Reading was once the home of one of the country’s most extensive railroad systems, the Reading Railroad, which has been forever immortalized in the board game Monopoly. Unsurprisingly, the city is, even today, inhabited mostly by mustachioed old men sporting top hats and bowties (nope, not really).
The city’s cost of living index (which takes into account things like consumer goods, utilities, groceries, travel expenses, and housing costs) is more than 15 percent lower than the national average, and it’s quite possible to find an apartment for less than $700.
Downtown Reading has made major strides attracting visitors and new residents, and area attractions now include a performing arts venue, massive art center, IMAX cinema, and numerous concert venues, museums, and a symphony orchestra. The city is also dotted with pubs and clubs to appease night owls, meaning you’ll have much more to do in Reading than sit around your apartment twiddling your thumbs and playing Monopoly. Or reading.

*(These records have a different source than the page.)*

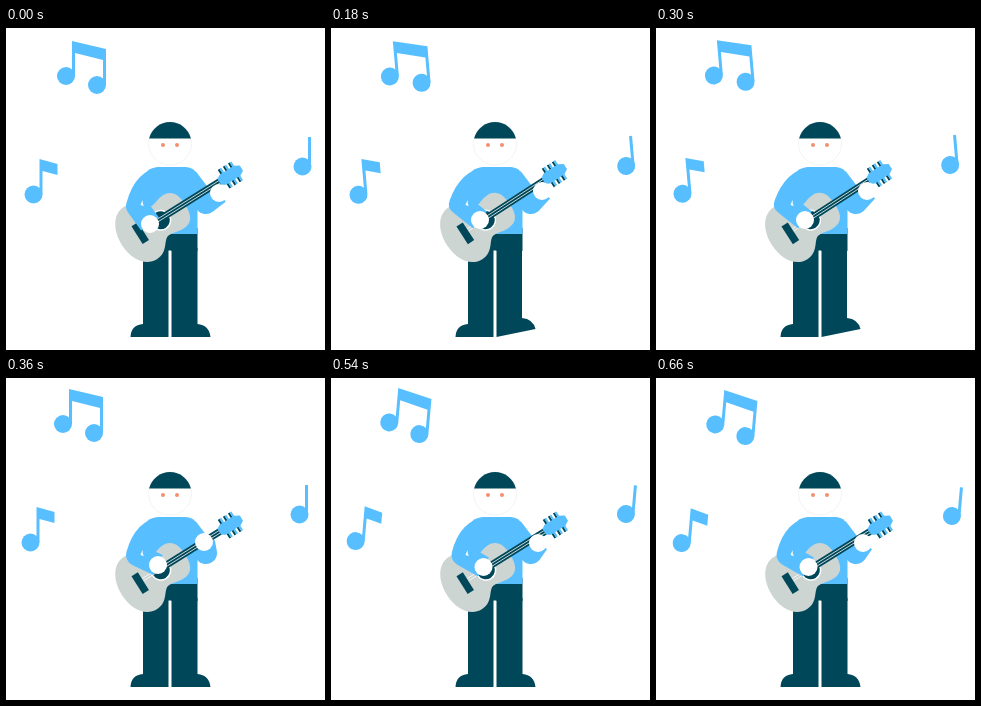
An HTML page for the animation above (0.72 s loop, 319 by 322 pixels).

```html
<!DOCTYPE html>
<html lang="en">
<head>
<meta charset="utf-8">
<title>Guitar player</title>
<style>
  html, body { margin: 0; height: 100%; overflow: hidden; background: #fff; }
  svg { display: block; width: 100vw; height: 100vh; }
  .blue { fill: #57bfff; }
  .dark { fill: #004859; }
  .white { fill: #fff; }
  .sleeve { fill: none; stroke: #57bfff; stroke-width: 22; stroke-linejoin: round; }
</style>
</head>
<body>
<svg viewBox="0 0 319 322">
  <g class="blue">
    <g class="note" data-pivot="78 50">
      <path d="M66 13L100 21V57H97V32L69 25V48H66Z"/>
      <circle cx="60" cy="48" r="9"/><circle cx="91" cy="57" r="9"/>
    </g>
    <g class="note" data-pivot="43 156">
      <path d="M33.5 131L51.5 136V147L36.5 143V166H33.5Z"/>
      <circle cx="27.5" cy="166.5" r="9"/>
    </g>
    <g class="note" data-pivot="302 143">
      <path d="M302 109H305V138H302Z"/>
      <circle cx="296.5" cy="138.5" r="9"/>
    </g>
  </g>

  <g class="dark">
    <path d="M137 200H191.500V223H165.500V222.500H162.500V309H124.500Q125 297 137 296Z"/>
    <path id="rightLeg"/>
  </g>
  <path class="blue" d="M152 139H180Q191.500 140 191.500 152V206H137V152Q139 140 152 139Z"/>

  <circle cx="164" cy="115.5" r="21.5" fill="#fff" stroke="#eee" stroke-width=".7"/>
  <path class="dark" d="M143.100 110.500A21.500 21.500 0 0 1 184.900 110.500Z"/>
  <g fill="#f58f70"><circle cx="157" cy="117" r="2"/><circle cx="171" cy="117" r="2"/></g>

  <path id="fretSleeve" class="sleeve"/>
  <g id="guitar">
    <g transform="translate(154 191) rotate(-32)">
      <g transform="translate(0 1.5)">
        <path fill="#cdd5d3" d="M29 0C29 -14 24 -20 15 -20C8 -20 6 -17 -1 -17C-8 -17 -10 -31 -24 -31C-38 -31 -46 -16 -46 0C-46 16 -38 31 -24 31C-10 31 -8 17 -1 17C6 17 8 19 15 19C24 19 29 14 29 0Z"/>
        <circle class="dark" r="9.8" stroke="#fff" stroke-width="1.5"/>
        <path class="dark" d="M-28 -10.500H-20.500V10.500H-28Z"/>
      </g>
      <path class="dark" d="M0 -3.500H73V3.500H0Z"/>
      <path d="M-20 -1.300H73M-20 1.300H73" stroke="#fff" stroke-width=".7"/>
      <path d="M76 -11V11M82 -11V11M88 -11V11" stroke="#004859" stroke-width="2"/>
      <path d="M78 -11V11M84 -11V11M90 -11V11" stroke="#57bfff" stroke-width="2"/>
      <path class="blue" d="M70 -3.500L74 -6H91L96 -3V3L91 6H74L70 3.500Z"/>
    </g>
  </g>
  <path id="strumSleeve" class="sleeve"/>
  <path class="white" d="M136.500 172L134.500 177L138 178Q136.300 176 136.500 172Z"/>
  <circle id="strumHand" class="white" r="9"/>
  <circle id="fretHand" class="white" r="9"/>
</svg>
<script>
const LOOP = 720, BEAT = 180;
const FLAT_LEG = "M165.5 220H191.5V296Q203 297 204.5 309H165.5Z";
const LIFTED_LEG = "M165.5 220H191V290Q202 291 204.5 301L165.5 309Z";

const poses = [
  { strum: [144, 196], elbow: [131, 178], fret: [213, 165], tilt: 0, guitar: 0, leg: FLAT_LEG },
  { strum: [149, 192], elbow: [129, 176], fret: [211, 163], tilt: -5, guitar: -1, leg: LIFTED_LEG },
  { strum: [152, 187], elbow: [131, 177], fret: [198, 164], tilt: 0, guitar: 0, leg: FLAT_LEG },
  { strum: [152.5, 189], elbow: [131.5, 177], fret: [207, 165], tilt: 5, guitar: 0, leg: FLAT_LEG }
];

// Notes drift up-left and back in whole pixels: [start time, offset]
const driftX = [[0, 0], [90, -1], [210, -2], [330, -3], [450, -2], [630, -1]];
const driftY = [[0, 0], [120, -1], [300, -2], [570, -1], [660, 0]];
const stepAt = (steps, t) => steps.filter(([start]) => start <= t).pop()[1];

const byId = id => document.getElementById(id);
const set = (el, attrs) => Object.entries(attrs).forEach(([key, value]) => el.setAttribute(key, value));
const notes = document.querySelectorAll(".note");

function draw(now) {
  const t = now % LOOP;
  const { strum, elbow, fret, tilt, guitar, leg } = poses[Math.floor(t / BEAT)];
  for (const note of notes) {
    set(note, { transform: `translate(${stepAt(driftX, t)} ${stepAt(driftY, t)}) rotate(${tilt} ${note.dataset.pivot})` });
  }
  set(byId("rightLeg"), { d: leg });
  set(byId("guitar"), { transform: `rotate(${guitar} 146 200)` });
  set(byId("strumSleeve"), { d: `M156 150Q138 152 ${elbow}L${strum}` });
  set(byId("fretSleeve"), { d: `M181 150L200 175L${fret}` });
  set(byId("strumHand"), { cx: strum[0], cy: strum[1] });
  set(byId("fretHand"), { cx: fret[0], cy: fret[1] });
}

const start = performance.now();
function tick() {
  draw(performance.now() - start);
  requestAnimationFrame(tick);
}
tick();
</script>
</body>
</html>
```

The BARTA city busses run 21 routes throughout Reading and the surrounding areas, but unless you live downtown, where public transit is more readily available, we strongly suggest you bring along your own set of wheels. Even in the more walker-friendly areas, like West Reading and Wyomissing, your best bet is driving, since the city’s restaurants, stores, banks, etc. are mostly spread out and not entirely conducive to foot traffic.
Absolutely! There’s no such thing as a “renting season” in Reading, so you don’t have to worry about playing the waiting game to find the best available deals. You’re extremely unlikely to encounter waiting lists or landlords who demand exorbitant move-in fees, either. Apartment specials do pop up frequently and some property managers cover tenants’ utility bills. In other words, seek and ye shall find, and don’t settle for an apartment until you’re positive it’s perfect for you, because plenty others are available (in fact, 12 percent of residences are currently unoccupied).
Landlords have different policies regarding pets, roommates, and even guests in some cases, so make sure you read and understand every detail of your lease before putting your stamp of approval on it. Also, don’t assume your apartment is in tip-top shape and ready for you to occupy it. Give your apartment a solid inspection to make sure time has treated it kindly enough. Run the furnace and air-conditioning units to make sure they function properly, check your pipes, faucets, toilets, sinks and showerheads for leaks, drips, etc., and examine the walls, ceilings, and floors for cracks, watermarks, or noticeable blemishes.
Finally, best of luck, happy hunting, and welcome to the Keystone State!